Take the time to dig up a success story and show that your dollars make a difference. Don’t just say you need support…show them what you WILL DO with their support. Be specific, even if it only touches on a small segment of your work.

The next thing I’m going to tell you may be hard for you… but do it anyway.

ASK for the money.

Did you know that some people give just because they are asked? Psychology is a strange thing. You would think if you wrote a long letter about your job and how much money it takes to continue it, people would know they need help. Not so… if you don’t ask, most won’t give.

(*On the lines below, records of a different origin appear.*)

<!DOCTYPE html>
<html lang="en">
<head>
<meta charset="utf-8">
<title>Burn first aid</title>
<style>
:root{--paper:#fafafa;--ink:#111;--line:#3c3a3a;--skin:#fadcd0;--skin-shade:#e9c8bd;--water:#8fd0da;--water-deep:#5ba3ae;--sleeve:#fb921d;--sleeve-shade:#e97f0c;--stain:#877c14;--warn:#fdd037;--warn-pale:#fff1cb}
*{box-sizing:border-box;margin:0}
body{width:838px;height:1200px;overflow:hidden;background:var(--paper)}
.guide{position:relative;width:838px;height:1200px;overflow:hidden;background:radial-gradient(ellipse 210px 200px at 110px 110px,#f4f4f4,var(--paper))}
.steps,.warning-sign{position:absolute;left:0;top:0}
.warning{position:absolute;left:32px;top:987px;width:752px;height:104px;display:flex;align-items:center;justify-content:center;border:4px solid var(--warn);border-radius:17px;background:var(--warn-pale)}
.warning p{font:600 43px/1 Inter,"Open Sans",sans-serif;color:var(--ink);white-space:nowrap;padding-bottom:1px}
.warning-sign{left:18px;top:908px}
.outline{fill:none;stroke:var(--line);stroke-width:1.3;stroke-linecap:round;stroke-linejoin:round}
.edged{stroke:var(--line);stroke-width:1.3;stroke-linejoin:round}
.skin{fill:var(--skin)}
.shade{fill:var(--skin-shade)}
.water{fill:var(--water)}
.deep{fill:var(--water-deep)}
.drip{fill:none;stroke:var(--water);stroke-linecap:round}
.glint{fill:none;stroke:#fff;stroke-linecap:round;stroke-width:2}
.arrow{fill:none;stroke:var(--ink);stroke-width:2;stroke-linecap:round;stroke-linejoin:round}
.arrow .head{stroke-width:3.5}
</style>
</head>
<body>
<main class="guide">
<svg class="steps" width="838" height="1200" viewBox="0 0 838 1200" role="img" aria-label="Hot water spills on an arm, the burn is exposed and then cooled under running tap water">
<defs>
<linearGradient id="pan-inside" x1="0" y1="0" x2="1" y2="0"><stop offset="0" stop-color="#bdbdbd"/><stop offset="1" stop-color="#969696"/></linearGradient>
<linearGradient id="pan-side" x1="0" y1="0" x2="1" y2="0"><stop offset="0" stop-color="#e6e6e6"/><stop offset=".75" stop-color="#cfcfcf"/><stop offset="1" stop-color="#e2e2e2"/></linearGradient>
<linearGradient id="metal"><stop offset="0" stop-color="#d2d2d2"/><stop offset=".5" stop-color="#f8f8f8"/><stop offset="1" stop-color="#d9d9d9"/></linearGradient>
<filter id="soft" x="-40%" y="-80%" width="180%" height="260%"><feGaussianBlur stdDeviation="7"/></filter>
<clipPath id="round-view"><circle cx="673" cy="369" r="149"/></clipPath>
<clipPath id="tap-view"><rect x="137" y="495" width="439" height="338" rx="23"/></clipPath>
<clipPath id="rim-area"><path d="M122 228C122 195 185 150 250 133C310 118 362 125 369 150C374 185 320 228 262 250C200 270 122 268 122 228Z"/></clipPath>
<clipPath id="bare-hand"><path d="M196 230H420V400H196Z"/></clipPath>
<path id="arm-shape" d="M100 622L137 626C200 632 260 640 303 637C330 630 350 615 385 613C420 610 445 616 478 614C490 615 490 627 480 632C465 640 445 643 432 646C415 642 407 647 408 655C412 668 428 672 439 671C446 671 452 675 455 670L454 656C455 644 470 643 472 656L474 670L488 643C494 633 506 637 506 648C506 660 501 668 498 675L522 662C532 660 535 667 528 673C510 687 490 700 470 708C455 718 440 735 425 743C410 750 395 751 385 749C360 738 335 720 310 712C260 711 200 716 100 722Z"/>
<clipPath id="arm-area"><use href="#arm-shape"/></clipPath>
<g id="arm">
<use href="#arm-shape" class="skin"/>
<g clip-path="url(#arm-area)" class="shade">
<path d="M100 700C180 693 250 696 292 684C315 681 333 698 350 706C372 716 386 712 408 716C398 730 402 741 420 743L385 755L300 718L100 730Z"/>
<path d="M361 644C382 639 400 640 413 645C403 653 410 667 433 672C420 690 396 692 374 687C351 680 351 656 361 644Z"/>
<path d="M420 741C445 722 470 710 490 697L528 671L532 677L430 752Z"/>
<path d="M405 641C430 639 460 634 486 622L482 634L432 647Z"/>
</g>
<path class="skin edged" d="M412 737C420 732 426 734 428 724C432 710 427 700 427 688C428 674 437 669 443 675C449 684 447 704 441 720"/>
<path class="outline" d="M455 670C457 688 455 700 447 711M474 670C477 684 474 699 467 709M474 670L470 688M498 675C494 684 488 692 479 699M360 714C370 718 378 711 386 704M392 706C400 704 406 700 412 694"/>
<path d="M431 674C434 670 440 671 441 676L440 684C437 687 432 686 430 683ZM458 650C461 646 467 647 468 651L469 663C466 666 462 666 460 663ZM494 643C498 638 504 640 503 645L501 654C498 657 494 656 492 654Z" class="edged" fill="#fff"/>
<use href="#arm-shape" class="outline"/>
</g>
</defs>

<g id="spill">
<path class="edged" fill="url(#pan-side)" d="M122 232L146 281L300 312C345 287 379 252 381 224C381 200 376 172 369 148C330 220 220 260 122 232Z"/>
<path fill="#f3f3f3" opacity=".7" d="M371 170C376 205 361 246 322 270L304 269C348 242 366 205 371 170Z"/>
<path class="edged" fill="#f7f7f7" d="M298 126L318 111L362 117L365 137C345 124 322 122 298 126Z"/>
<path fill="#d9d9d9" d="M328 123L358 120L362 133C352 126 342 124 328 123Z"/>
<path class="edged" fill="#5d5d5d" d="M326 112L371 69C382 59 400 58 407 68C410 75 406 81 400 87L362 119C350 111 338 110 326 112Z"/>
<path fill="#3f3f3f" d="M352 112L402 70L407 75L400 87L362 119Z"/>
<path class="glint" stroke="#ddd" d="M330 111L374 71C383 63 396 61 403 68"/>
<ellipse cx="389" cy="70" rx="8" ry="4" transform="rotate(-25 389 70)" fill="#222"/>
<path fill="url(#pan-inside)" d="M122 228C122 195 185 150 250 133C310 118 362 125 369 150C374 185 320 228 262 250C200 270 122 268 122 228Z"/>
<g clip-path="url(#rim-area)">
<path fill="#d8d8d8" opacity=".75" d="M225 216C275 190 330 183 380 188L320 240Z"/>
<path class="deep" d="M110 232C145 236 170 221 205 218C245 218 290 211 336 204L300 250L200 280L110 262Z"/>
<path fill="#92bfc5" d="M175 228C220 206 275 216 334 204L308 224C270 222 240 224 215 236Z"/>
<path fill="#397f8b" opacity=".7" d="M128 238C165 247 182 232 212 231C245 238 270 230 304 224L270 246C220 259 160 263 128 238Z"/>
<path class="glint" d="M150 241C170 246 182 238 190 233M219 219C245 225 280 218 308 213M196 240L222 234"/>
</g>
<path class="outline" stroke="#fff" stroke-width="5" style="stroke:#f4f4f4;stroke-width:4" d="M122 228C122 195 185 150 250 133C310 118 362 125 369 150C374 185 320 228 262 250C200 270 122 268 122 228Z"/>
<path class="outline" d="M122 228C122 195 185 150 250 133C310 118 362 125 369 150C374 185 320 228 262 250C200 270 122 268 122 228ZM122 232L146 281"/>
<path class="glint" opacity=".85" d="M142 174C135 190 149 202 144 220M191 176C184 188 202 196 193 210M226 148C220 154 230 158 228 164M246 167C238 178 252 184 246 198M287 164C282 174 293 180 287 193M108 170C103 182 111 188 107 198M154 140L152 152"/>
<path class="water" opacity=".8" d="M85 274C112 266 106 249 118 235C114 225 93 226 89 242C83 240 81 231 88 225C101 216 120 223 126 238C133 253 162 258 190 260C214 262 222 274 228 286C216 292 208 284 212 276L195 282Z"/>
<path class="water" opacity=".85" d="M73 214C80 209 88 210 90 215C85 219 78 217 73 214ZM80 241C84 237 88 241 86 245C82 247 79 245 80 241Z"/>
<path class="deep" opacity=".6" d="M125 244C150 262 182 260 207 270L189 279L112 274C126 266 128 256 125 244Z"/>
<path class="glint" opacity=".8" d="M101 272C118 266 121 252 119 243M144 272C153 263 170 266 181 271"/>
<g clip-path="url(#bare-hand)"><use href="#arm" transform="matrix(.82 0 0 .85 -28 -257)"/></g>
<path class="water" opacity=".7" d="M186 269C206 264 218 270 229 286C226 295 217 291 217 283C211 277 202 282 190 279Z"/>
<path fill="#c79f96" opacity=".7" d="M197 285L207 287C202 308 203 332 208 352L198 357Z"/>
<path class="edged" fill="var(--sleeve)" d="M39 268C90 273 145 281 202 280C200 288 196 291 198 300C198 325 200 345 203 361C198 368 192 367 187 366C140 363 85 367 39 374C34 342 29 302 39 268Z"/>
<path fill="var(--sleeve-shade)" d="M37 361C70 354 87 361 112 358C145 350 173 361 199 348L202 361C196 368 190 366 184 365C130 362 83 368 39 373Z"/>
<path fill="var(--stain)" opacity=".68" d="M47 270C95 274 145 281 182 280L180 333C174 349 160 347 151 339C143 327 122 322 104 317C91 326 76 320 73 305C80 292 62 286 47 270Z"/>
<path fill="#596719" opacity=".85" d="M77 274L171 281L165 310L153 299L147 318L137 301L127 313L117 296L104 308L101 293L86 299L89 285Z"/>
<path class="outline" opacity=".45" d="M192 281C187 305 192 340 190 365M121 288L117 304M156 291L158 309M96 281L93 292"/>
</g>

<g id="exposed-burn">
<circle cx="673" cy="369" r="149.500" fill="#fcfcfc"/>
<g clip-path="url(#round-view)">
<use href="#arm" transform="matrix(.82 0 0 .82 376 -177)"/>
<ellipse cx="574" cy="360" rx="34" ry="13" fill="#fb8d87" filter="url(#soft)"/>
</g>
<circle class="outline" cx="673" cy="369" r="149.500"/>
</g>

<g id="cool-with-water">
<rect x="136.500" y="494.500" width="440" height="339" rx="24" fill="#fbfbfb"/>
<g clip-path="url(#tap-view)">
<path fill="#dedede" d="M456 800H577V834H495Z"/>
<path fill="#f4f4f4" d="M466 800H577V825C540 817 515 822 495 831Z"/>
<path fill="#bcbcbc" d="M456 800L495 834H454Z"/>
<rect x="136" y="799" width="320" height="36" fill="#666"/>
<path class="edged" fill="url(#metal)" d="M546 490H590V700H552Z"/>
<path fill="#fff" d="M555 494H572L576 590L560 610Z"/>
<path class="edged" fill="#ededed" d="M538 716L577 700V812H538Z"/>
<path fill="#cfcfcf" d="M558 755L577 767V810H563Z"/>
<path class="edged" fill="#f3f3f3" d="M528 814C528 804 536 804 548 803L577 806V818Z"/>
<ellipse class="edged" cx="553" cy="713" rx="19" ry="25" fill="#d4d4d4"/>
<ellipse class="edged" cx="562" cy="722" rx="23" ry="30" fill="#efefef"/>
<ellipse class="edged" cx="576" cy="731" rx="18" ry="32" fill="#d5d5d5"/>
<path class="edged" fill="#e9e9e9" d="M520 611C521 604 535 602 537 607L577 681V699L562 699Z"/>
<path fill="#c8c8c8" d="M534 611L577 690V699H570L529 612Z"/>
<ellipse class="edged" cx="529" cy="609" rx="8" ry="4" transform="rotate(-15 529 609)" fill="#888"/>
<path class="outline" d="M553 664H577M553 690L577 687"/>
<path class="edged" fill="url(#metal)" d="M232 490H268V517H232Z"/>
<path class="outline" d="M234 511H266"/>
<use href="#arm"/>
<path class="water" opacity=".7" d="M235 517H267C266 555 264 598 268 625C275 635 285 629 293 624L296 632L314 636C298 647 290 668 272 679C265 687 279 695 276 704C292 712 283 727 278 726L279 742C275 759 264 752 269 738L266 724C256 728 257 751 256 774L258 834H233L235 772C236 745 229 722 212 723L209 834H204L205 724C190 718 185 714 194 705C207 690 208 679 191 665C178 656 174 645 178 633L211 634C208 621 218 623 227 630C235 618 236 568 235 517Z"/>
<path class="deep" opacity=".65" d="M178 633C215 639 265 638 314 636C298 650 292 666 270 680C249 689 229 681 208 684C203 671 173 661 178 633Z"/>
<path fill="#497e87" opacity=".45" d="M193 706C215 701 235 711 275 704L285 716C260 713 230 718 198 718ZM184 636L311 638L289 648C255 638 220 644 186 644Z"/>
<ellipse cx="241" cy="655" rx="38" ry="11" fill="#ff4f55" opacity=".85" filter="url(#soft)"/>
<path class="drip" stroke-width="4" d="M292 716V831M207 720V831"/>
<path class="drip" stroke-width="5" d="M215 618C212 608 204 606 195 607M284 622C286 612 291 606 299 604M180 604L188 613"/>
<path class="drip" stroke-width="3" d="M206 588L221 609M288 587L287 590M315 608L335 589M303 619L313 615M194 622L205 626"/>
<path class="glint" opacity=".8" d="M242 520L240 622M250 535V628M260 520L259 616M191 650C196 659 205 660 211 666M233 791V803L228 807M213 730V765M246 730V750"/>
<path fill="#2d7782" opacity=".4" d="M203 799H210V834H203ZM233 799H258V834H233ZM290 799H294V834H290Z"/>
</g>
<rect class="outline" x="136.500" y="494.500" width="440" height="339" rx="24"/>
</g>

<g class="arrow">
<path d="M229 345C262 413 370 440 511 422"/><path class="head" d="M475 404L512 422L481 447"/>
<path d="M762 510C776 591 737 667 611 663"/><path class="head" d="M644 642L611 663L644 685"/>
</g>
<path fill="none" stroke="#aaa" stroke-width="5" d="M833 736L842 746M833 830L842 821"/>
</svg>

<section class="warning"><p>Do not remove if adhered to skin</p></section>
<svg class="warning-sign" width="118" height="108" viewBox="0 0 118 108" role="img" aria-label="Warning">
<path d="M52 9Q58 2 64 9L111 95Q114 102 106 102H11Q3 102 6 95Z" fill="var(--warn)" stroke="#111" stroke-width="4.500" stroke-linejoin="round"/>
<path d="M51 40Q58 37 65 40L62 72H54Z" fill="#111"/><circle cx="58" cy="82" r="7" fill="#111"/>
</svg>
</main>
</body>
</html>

So, swallow your pride and reluctance to “beg.” Remember that the money is not for you… it is for the good work you are doing. I know how hard this is, because when it comes to asking in person, I’m the worst fundraiser in the world. I always feel like I’m asking for myself, because I only work for causes that I wholeheartedly support. That is why I restrict my request to the written word.

Don’t beat around the bush or imply that you need their help. Walk right out and say, “Please send your $25 (or $5 – or $100) donation today so we can continue…”. Don’t let people get away by not asking.

People even need you to suggest donation amounts. You must include a response device with a “delivery chain” showing a small number to a larger number. (The numbers will depend on your audience and your cause.) Let them know that even a small donation is important, but they need to send something.

If you have a special need right now, please say so. Say “Please send your donation today so we can **** for ****.” Create some urgency by letting them know that the money is desperately needed by a certain date to meet a specific need.

Lastly, include a return envelope. You don’t need to add postage…in fact, you shouldn’t…but do include the envelope and a return device (a device that reaffirms the reason for the donation). People are busy… if you don’t make it easy to respond, they’ll put your letter aside for later and probably never come back to it.

Remember… Americans are very generous. We love to give…we feel good when we give…and it’s your job to help us feel good by supporting your favorite cause.

Go for it! And if you feel frustrated and want help, call or write.

Leave a Reply

Your email address will not be published. Required fields are marked *